A Guide To Buying A Linux Laptop

Filed under
GNU
Linux
Hardware

It goes without saying that if you go to a computer store downtown to buy a new laptop, you will be offered a notebook with Windows preinstalled, or a Mac. Either way, you’ll be forced to pay an extra fee – either for a Microsoft license or for the Apple logo on the back.

On the other hand, you have the option to buy a laptop and install a distribution of your choice. However, the hardest part may be to find the right hardware that will get along nicely with the operating system.
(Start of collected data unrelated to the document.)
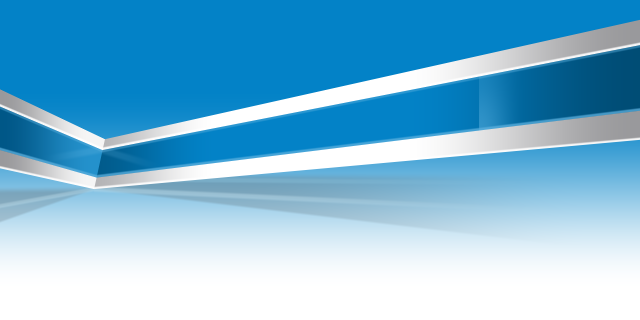
A Shadertoy shader for this background:

```glsl
// A folded ribbon of metal and blue glass stands on a glossy floor that fades to white.
// Each wing is four straight edges fanning out from the fold; gradients shade the
// strips, and soft wedges below the fold form the floor shadows and reflections.

// Canvas units: x runs 0..2, y runs 0..1. Edge order is top to bottom.
const vec4 FOLD_X  = vec4(0.328, 0.320, 0.302, 0.294);
const vec4 FOLD_Y  = vec4(0.565, 0.531, 0.445, 0.409);
const vec4 LEFT_Y  = vec4(0.721, 0.667, 0.531, 0.474);
const vec4 RIGHT_Y = vec4(0.938, 0.859, 0.654, 0.563);
const vec3 SKY_BLUE    = vec3(0.01, 0.51, 0.78);
const vec3 DEEP_BLUE   = vec3(0.00, 0.30, 0.46);
const vec3 LIGHT_BLUE  = vec3(0.36, 0.69, 0.87);
const vec3 METAL_GREY  = vec3(0.60, 0.60, 0.61);
const vec3 SHADOW_GREY = vec3(0.40, 0.47, 0.51);
const vec3 WHITE       = vec3(1.0);
const float FLOOR_LOW  = 0.09;
const float FLOOR_HIGH = 0.73;
const float SHADOW_STRENGTH = 0.42;
const float GLINT_X = 1.497;

float pixelSize;

// Antialiased coverage of the region where d is positive
float cover(float d) {
    return clamp(d / pixelSize + 0.5, 0.0, 1.0);
}

// Soft thin line of half width w
float softLine(float d, float w) {
    return 1.0 - smoothstep(0.3 * w, w + pixelSize, abs(d));
}

vec3 backdrop(float y) {
    return mix(WHITE, SKY_BLUE, smoothstep(FLOOR_LOW, FLOOR_HIGH, y));
}

vec3 floorShadows(vec3 col, vec2 p) {
    vec2 q = p - vec2(FOLD_X.w, FOLD_Y.w);

    // Long wedge to the right, with pale reflected edges
    float right = cover(q.x);
    float fade = right * (1.0 - smoothstep(0.7, 1.85, p.x));
    float wedge = smoothstep(-0.004, 0.006, q.y + 0.12 * q.x)
                * (1.0 - smoothstep(0.435, 0.462, p.y));
    float depth = 0.75 + 0.25 * smoothstep(-0.008, 0.008, q.y + 0.047 * q.x);
    col = mix(col, SHADOW_GREY, SHADOW_STRENGTH * wedge * depth * fade);
    col = mix(col, vec3(0.72, 0.85, 0.91), 0.5 * fade * softLine(q.y + 0.047 * q.x, 0.009));
    col = mix(col, vec3(0.55, 0.77, 0.87), 0.4 * fade * softLine(p.y - 0.443 + 0.009 * p.x, 0.008));

    // Short wedge to the left
    float left = 1.0 - right;
    float leftWedge = smoothstep(-0.005, 0.005, q.y - 0.35 * q.x)
                    * (1.0 - smoothstep(-0.012, 0.012, q.y - 0.01 * q.x));
    float leftDepth = 0.7 + 0.3 * smoothstep(-0.005, 0.005, q.y - 0.18 * q.x);
    col = mix(col, SHADOW_GREY, SHADOW_STRENGTH * left * leftWedge * leftDepth);
    return mix(col, vec3(0.75, 0.87, 0.92), 0.4 * left * softLine(q.y - 0.18 * q.x, 0.007));
}

// Paints metal, glass, metal between the four edge heights
vec3 paintWing(vec3 col, vec4 edge, float y, vec3 metal, vec3 glass, float rim) {
    float body = cover(edge.x - y) * cover(y - edge.w);
    float pane = cover(edge.y - y) * cover(y - edge.z);
    glass = mix(glass, LIGHT_BLUE, 0.75 * softLine(y - edge.z - 0.003, 0.005));
    glass = mix(glass, LIGHT_BLUE, 0.45 * softLine(edge.y - y - 0.003, 0.004));
    metal = mix(metal, WHITE, rim * softLine(y - edge.y - 0.003, 0.005));
    metal = mix(metal, WHITE, rim * softLine(y - edge.w - 0.002, 0.005));
    return mix(col, mix(metal, glass, pane), body);
}

vec3 leftWing(vec3 col, vec2 p) {
    vec4 edge = mix(LEFT_Y, FOLD_Y, p.x / FOLD_X);
    float t = p.x / FOLD_X.x;
    vec3 metal = mix(METAL_GREY, vec3(0.96), smoothstep(0.0, 0.85, t));
    vec3 glass = mix(vec3(0.0, 0.34, 0.53), vec3(0.14, 0.57, 0.80), smoothstep(0.0, 0.9, t));
    float streak = softLine(p.y - 0.505 - 0.18 * (p.x - 0.16), 0.014);
    glass = mix(glass, LIGHT_BLUE, 0.3 * streak * smoothstep(0.12, 0.3, p.x));
    return paintWing(col, edge, p.y, metal, glass, 0.9);
}

vec3 rightWing(vec3 col, vec2 p) {
    vec4 slope = (RIGHT_Y - FOLD_Y) / (2.0 - FOLD_X);
    vec4 edge = FOLD_Y + slope * (p.x - FOLD_X);
    float nearFold = 1.0 - smoothstep(0.27, 0.68, p.x);
    float farEnd = smoothstep(1.25, 2.0, p.x);
    vec3 metal = mix(WHITE, METAL_GREY, max(0.75 * nearFold, farEnd));
    vec3 glass = mix(SKY_BLUE, DEEP_BLUE, max(0.75 * nearFold, farEnd));

    // Upright glint that starts sharply and fades to the right
    float glint = cover(p.x - GLINT_X) * (1.0 - smoothstep(GLINT_X, GLINT_X + 0.14, p.x));
    float rise = smoothstep(edge.y, edge.z, p.y);
    glint *= 0.35 + 0.35 * (1.0 - smoothstep(edge.z, edge.y, p.y));
    glass = mix(glass, LIGHT_BLUE, 0.75 * glint);

    // Faint streak thrown back from the fold
    float streak = softLine(p.y - FOLD_Y.y + 0.3 * (p.x - FOLD_X.y), 0.014);
    glass = mix(glass, LIGHT_BLUE, 0.22 * streak * (1.0 - smoothstep(0.34, 0.52, p.x)));
    return paintWing(col, edge, p.y, metal, glass, 0.9);
}

void mainImage(out vec4 fragColor, in vec2 fragCoord) {
    pixelSize = 1.0 / iResolution.y;
    vec2 p = fragCoord / iResolution.xy * vec2(2.0, 1.0);
    vec3 col = floorShadows(backdrop(p.y), p);

    // The leaning fold line decides which wing is visible
    float along = (p.y - FOLD_Y.w) / (FOLD_Y.x - FOLD_Y.w);
    float foldX = mix(FOLD_X.w, FOLD_X.x, along);
    col = mix(leftWing(col, p), rightWing(col, p), cover(p.x - foldX));
    fragColor = vec4(col, 1.0);
}
```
On top of that, we also need to consider the availability of drivers for the hardware. So what do you do? The answer is simple: buy a laptop with Linux preinstalled.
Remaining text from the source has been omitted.